▸ Data to process
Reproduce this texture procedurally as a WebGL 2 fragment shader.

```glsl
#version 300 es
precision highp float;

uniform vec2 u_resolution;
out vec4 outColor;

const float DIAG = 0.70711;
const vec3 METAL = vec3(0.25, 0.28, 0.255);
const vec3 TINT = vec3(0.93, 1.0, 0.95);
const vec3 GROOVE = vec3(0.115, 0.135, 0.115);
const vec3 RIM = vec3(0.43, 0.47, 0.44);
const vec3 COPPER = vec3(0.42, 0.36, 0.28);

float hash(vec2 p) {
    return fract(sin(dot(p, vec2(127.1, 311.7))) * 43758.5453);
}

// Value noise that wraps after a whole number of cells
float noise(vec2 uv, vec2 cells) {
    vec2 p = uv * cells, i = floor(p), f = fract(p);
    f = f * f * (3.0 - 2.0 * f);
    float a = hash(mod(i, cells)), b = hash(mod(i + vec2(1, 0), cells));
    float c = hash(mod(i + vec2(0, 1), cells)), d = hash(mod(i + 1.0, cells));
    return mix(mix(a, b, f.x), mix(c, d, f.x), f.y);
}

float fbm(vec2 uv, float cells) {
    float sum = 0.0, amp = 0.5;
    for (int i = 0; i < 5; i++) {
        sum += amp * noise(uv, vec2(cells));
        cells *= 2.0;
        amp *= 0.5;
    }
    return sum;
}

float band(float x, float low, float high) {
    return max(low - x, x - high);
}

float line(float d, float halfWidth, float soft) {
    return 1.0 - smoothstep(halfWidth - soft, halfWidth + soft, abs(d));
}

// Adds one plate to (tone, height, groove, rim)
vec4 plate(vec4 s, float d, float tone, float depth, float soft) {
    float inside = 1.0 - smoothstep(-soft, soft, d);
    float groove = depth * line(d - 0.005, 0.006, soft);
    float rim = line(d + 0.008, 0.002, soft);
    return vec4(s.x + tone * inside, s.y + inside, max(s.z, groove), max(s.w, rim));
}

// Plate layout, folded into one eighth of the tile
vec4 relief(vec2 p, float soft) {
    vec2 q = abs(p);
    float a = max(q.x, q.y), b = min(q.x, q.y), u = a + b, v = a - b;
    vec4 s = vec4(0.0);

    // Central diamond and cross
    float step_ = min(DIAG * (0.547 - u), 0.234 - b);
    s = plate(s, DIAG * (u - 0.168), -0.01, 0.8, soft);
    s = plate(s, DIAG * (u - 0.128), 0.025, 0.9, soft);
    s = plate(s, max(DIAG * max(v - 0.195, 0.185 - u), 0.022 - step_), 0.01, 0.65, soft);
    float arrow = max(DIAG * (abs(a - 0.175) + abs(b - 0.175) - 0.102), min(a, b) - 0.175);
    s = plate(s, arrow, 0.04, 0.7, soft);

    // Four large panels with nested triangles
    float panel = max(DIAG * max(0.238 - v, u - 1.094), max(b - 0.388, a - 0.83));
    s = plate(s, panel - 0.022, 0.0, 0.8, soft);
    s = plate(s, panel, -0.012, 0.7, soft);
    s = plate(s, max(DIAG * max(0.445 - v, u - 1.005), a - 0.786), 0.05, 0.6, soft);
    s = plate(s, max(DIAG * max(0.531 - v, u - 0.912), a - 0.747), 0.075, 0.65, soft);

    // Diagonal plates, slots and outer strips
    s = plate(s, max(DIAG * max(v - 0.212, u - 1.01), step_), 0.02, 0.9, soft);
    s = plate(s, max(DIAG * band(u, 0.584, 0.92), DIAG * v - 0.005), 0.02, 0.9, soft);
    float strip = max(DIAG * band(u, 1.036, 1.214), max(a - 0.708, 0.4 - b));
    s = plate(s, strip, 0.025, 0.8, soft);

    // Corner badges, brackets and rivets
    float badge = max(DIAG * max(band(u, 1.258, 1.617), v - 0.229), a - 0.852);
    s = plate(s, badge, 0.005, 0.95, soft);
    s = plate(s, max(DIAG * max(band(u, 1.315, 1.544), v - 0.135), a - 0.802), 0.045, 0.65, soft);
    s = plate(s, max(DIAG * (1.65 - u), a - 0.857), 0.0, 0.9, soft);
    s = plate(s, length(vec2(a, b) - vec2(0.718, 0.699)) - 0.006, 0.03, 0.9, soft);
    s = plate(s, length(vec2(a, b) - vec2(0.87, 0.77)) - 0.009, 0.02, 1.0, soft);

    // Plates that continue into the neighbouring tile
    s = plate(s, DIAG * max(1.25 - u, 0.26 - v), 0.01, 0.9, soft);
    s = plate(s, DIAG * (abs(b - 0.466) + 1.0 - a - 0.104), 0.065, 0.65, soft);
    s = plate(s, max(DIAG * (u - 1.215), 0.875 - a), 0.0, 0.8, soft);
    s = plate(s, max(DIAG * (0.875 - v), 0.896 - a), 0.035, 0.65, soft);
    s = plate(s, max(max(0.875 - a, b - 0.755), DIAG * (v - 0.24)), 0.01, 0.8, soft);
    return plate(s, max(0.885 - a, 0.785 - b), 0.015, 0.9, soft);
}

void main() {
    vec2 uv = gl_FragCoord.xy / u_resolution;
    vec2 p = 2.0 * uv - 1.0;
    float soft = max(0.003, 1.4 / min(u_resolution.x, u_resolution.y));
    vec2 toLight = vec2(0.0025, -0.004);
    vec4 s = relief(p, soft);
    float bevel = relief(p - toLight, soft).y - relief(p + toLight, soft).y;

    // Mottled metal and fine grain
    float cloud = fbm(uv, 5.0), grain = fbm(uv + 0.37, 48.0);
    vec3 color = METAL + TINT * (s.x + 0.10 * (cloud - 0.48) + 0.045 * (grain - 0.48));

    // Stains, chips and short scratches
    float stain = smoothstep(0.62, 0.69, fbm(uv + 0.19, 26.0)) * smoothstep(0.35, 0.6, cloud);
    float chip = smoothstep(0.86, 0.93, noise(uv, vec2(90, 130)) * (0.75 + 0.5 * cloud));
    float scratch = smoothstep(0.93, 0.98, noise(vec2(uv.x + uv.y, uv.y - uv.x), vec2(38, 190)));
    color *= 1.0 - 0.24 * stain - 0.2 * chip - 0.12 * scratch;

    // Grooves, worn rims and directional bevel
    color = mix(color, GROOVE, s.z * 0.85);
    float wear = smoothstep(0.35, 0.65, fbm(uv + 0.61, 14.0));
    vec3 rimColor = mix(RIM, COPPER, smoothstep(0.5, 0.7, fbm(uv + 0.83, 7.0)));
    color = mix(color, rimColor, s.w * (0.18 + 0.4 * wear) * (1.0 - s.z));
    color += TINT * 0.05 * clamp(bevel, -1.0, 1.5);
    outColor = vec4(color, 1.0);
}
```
* * *
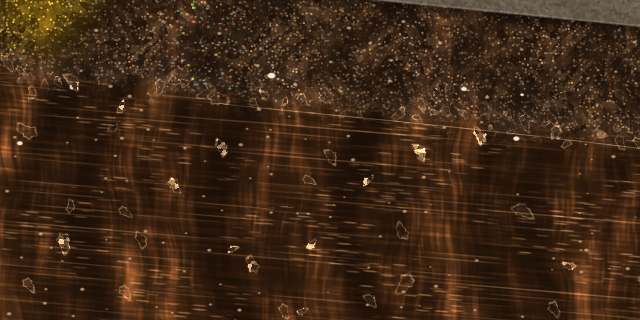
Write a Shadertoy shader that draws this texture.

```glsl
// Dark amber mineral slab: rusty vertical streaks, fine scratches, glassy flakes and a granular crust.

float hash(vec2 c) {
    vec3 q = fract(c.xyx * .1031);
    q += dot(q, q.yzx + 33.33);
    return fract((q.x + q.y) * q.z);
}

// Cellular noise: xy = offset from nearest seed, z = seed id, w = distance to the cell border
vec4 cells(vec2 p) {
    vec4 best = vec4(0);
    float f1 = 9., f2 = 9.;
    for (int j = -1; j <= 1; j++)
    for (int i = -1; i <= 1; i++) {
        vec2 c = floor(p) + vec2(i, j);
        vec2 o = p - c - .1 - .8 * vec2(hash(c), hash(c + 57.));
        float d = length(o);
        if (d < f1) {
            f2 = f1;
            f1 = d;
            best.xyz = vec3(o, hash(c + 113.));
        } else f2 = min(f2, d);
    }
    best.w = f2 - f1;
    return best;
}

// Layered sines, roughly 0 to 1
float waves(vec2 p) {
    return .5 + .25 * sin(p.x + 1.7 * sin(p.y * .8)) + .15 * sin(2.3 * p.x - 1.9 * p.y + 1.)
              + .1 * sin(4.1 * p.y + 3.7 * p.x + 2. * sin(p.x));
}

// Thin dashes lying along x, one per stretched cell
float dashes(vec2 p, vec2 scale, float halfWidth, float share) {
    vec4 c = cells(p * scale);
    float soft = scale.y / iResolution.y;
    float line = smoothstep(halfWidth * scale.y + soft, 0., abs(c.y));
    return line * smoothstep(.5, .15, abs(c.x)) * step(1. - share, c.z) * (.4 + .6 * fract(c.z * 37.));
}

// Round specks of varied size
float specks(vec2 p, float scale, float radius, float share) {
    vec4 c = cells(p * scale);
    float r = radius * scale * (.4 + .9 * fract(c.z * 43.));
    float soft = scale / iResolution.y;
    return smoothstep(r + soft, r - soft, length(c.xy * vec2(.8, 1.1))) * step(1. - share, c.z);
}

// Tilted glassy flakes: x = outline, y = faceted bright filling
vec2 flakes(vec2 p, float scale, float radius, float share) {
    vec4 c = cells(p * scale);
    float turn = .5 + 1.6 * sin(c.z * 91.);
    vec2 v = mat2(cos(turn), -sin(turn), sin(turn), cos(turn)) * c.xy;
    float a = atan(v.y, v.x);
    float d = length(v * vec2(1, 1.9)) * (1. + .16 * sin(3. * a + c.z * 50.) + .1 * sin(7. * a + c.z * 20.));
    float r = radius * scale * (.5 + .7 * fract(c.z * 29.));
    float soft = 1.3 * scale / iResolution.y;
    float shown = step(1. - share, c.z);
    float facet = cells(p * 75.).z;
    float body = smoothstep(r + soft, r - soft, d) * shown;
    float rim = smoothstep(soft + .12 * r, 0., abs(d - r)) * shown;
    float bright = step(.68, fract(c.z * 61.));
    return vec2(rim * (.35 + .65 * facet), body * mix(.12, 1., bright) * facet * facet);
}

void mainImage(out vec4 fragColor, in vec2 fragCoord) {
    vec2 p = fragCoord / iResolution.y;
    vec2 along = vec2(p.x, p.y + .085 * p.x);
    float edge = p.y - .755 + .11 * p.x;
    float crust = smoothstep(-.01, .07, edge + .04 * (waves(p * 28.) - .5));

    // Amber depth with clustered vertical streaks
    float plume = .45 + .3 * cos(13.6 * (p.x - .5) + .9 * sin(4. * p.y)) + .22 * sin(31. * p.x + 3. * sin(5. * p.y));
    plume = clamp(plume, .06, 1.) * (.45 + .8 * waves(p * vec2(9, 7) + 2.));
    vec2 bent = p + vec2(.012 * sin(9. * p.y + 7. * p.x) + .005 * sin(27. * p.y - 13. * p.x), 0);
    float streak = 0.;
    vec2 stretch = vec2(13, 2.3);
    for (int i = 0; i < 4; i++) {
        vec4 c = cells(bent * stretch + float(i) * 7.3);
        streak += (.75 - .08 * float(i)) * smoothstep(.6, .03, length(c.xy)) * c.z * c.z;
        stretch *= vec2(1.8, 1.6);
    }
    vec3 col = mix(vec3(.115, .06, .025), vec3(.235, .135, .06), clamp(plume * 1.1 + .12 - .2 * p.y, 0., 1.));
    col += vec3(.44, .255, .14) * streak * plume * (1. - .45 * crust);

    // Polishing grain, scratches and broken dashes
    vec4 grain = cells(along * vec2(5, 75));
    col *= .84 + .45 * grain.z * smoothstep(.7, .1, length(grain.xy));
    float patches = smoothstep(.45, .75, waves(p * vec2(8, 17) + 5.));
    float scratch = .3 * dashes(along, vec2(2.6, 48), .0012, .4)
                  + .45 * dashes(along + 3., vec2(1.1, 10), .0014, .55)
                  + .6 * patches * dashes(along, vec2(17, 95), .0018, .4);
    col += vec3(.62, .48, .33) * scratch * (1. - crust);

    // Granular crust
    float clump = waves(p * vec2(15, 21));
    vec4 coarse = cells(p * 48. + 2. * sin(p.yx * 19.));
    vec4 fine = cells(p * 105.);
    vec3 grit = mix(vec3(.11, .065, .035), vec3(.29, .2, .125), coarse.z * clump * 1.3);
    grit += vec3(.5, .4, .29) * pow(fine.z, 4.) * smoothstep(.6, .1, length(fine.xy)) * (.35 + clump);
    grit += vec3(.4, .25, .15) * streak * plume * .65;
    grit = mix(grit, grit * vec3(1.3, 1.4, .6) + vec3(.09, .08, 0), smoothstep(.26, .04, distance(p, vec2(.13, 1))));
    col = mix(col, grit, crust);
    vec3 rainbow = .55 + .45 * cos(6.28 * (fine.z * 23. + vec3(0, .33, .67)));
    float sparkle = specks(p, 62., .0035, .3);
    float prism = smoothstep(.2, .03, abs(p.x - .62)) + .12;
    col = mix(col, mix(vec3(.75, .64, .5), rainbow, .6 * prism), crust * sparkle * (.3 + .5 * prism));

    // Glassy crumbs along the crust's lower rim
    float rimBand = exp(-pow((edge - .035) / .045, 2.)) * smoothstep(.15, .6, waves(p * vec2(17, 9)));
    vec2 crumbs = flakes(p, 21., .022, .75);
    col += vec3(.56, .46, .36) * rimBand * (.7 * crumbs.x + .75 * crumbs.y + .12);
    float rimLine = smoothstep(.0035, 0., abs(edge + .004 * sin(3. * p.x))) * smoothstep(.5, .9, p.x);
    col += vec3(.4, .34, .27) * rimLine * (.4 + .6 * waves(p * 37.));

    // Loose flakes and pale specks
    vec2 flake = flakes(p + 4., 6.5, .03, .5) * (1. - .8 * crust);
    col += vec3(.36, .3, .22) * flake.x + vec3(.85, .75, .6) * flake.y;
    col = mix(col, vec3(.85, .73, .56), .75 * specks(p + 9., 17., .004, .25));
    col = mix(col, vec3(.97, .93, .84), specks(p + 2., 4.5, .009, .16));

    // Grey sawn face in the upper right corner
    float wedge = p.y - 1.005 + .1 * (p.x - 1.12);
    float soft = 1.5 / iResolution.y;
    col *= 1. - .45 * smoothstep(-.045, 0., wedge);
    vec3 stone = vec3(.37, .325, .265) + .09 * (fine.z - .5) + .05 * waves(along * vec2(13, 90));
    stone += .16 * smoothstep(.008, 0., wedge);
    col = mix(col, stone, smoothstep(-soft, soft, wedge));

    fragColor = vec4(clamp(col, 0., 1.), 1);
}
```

▸ Goal of the exercise
Copy every line of the listing containing the string "hash".

▸ Response area
float hash(vec2 p) {
    float a = hash(mod(i, cells)), b = hash(mod(i + vec2(1, 0), cells));
    float c = hash(mod(i + vec2(0, 1), cells)), d = hash(mod(i + 1.0, cells));
float hash(vec2 c) {
        vec2 o = p - c - .1 - .8 * vec2(hash(c), hash(c + 57.));
            best.xyz = vec3(o, hash(c + 113.));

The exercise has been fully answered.